Except those that weren't big, and those that were already way bigger than necessary to defend a nest...

Second, I think extinctions are always very complex events.

Sure, but very complex events can have very simple causes.

Third--the only thing that is _falsifiable_ about your explanation, is the
event itself. The event happened. But any specific cause of death for any
clade, population, or individual is unfalsifiable.

That's not true.

Why did the ammonites die out but the nautiloids didn't? Because the ammonites had planktonic larvae -- known in the fossil record -- while at the very least the modern *Nautilus* broods its few large eggs hundreds of meters below the surface. The only way I can imagine to make the ammonites extinct is to sterilize the upper layer of the ocean; anything less than that won't do (and indeed the ammonites rebounded very fast after losing most of their diversity at the Devonian-Carboniferous, Permian-Triassic, and Triassic-Jurassic boundary mass extinctions). This sort of thing (a "Strangelove ocean") is exactly what we expect to happen after a big impact. In other words, the impact hypothesis predicts that the ammonites died out, and die out they did. In addition to never being part of the plankton, *Nautilus* has a low metabolism and yolk-rich eggs. That's bad for taking over the world, but great for surviving in a food-poor ocean. In other words, the impact hypothesis predicts that the nautiloids survived, and survive they did.

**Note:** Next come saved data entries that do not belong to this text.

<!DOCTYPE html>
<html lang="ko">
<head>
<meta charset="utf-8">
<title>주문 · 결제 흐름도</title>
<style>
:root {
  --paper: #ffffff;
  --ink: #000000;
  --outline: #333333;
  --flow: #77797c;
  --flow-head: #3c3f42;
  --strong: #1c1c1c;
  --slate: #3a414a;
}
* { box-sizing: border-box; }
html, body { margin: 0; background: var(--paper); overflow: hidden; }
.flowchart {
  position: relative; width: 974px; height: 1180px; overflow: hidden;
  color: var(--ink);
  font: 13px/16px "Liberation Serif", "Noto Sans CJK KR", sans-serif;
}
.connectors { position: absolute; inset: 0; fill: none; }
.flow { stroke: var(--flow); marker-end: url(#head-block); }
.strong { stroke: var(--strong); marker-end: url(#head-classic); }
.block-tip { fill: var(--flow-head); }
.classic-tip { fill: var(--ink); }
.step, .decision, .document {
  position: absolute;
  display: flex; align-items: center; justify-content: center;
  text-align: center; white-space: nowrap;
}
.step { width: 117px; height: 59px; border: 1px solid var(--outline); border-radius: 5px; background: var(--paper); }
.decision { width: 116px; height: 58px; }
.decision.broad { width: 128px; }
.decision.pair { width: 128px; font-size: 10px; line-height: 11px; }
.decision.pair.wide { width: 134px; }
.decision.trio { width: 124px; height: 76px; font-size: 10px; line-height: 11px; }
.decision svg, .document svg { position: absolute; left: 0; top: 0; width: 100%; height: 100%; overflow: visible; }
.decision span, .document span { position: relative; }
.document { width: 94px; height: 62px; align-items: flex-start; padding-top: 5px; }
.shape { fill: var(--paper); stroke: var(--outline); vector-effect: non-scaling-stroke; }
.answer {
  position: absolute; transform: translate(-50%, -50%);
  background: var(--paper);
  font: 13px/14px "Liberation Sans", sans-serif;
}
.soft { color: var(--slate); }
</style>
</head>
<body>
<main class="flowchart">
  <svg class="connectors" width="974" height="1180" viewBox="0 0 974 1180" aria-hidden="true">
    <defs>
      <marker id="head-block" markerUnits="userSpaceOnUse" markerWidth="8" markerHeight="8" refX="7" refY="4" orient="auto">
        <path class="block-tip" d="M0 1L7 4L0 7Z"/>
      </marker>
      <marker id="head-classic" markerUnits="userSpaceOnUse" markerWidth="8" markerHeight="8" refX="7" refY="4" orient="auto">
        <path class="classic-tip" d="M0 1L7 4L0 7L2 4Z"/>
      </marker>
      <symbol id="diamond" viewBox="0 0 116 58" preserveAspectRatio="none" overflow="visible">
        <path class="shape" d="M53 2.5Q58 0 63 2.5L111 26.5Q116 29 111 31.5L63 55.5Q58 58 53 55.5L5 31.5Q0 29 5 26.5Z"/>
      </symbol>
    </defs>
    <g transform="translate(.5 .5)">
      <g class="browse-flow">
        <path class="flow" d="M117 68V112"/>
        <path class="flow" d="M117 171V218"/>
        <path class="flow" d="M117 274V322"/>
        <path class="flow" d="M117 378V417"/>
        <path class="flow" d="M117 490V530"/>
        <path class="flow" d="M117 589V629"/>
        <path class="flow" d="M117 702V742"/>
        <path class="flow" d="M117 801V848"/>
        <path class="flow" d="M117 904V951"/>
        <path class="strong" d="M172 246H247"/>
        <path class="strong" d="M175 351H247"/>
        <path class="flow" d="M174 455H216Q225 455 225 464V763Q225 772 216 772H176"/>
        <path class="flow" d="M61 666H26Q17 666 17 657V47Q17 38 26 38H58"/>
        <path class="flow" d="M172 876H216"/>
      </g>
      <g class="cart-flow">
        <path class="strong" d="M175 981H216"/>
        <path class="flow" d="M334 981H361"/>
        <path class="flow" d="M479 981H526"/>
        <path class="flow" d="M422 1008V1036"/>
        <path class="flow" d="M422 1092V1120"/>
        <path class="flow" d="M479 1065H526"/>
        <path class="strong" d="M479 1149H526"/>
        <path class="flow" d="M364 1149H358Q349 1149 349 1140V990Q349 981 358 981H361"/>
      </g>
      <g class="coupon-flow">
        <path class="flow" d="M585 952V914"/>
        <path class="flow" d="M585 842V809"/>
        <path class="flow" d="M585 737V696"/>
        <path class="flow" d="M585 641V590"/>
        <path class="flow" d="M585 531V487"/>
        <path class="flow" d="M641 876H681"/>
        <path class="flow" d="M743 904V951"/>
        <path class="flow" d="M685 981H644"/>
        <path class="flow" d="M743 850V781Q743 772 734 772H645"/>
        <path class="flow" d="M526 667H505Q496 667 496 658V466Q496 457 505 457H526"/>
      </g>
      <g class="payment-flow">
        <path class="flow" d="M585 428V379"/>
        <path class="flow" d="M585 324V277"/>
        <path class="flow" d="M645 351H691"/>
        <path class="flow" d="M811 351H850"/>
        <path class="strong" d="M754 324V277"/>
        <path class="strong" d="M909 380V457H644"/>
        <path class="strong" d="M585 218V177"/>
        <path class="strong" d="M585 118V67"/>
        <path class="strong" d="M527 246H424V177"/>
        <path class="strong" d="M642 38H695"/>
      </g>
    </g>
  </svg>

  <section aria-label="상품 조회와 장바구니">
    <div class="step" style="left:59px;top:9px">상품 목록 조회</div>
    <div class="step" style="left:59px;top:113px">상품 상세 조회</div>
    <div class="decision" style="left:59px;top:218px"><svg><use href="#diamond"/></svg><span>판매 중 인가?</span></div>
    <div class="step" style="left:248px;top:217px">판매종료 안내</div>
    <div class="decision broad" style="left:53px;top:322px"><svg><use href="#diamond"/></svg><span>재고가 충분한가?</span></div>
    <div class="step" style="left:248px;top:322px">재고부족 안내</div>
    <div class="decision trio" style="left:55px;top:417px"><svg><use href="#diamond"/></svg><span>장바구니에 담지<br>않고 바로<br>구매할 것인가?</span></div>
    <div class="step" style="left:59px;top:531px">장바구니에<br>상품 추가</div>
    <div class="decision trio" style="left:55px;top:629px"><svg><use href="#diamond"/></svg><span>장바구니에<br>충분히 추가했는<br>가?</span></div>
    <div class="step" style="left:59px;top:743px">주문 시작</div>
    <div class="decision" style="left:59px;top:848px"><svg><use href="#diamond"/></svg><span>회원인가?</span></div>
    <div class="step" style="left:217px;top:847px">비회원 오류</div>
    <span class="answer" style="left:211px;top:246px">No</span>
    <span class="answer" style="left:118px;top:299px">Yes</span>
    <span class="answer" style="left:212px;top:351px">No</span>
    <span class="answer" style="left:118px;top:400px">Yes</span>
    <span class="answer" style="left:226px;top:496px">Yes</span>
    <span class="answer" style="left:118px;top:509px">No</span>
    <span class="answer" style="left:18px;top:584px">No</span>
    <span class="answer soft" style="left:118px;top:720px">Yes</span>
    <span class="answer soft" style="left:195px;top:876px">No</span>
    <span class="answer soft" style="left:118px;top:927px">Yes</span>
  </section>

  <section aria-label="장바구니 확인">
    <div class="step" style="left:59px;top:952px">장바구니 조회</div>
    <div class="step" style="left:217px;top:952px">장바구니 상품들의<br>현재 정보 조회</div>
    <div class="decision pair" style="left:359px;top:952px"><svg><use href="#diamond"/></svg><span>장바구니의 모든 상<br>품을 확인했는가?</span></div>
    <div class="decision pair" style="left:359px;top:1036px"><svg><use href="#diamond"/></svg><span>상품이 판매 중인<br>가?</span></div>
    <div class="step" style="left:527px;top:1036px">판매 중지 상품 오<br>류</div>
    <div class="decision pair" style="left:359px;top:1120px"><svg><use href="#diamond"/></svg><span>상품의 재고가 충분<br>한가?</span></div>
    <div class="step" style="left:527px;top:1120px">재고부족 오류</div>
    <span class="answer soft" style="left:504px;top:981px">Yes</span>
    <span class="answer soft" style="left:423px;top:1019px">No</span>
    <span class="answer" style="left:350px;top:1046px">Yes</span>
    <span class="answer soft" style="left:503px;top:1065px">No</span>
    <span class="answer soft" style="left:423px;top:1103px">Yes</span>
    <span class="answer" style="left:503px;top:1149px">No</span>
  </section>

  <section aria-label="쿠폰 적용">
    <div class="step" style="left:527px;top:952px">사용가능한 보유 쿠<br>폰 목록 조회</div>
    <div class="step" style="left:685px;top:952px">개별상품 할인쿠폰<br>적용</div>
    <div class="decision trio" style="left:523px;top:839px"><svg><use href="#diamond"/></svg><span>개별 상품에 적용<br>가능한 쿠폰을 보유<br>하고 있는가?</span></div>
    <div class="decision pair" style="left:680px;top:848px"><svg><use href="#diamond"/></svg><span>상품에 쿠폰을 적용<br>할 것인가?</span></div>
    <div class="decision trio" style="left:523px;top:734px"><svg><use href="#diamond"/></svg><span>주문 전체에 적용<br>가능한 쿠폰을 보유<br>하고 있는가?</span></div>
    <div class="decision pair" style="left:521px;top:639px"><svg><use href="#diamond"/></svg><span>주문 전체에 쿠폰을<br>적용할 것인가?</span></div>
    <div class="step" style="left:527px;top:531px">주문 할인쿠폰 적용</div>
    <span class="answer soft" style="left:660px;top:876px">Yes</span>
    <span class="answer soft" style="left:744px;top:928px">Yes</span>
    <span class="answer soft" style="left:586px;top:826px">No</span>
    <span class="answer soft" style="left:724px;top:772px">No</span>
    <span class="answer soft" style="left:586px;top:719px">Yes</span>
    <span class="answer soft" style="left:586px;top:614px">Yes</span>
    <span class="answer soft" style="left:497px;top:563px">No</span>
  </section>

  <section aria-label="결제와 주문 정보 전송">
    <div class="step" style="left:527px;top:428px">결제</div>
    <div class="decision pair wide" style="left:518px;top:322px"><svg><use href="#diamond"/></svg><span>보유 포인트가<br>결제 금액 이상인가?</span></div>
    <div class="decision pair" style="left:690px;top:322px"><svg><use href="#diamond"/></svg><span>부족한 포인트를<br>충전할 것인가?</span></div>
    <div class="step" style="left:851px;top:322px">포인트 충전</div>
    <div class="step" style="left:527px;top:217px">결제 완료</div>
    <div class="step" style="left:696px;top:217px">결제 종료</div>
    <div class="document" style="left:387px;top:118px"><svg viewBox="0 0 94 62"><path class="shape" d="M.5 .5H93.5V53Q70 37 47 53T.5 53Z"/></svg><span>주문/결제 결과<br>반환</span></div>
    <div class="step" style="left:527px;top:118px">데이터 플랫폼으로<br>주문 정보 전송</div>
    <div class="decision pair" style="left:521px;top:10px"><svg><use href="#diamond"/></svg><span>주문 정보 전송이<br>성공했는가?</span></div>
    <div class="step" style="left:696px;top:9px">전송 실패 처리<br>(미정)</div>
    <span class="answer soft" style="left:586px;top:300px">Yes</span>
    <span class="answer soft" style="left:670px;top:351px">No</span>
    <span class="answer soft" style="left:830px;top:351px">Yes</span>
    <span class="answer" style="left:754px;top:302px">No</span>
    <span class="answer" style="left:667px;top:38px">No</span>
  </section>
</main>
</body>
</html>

Now lather, rinse, and repeat this for planktonic vs benthic foraminifera, and for the coccolithophores. And then up the food chain to plesio- and mosasaurs, and the ammonite-eating protostegids -- but not the other sea turtles, which eat jellyfish and other survivor types.

And then factor in that we have firsthand evidence of the Strangelove ocean, e.g. in Denmark (the "fish clay") and New Jersey.

That's the marine side. On the continental side, the impact hypothesis predicts the death of most green plant parts, in other words, widespread extinction among animals other than insectivores, granivores, and freshwater animals. What do we observe in the continental fossil record (which is famously worse than the marine one)? More or less just that. In the freshwater, what died out are *Brachychampsa* (a crocodile apparently specialized on turtles) and specialist predators like the gars over most of the world. Judging from their pitiful fossil record, most amphibians survived, as did plenty of insectivorous eu- and metatherians and granivorous multituberculates.

Also, complex synergy remains equally parsimonious.

Equally parsimonious as the scenario outlined above, which explains so much data from biology and geology _at once_? Please explain.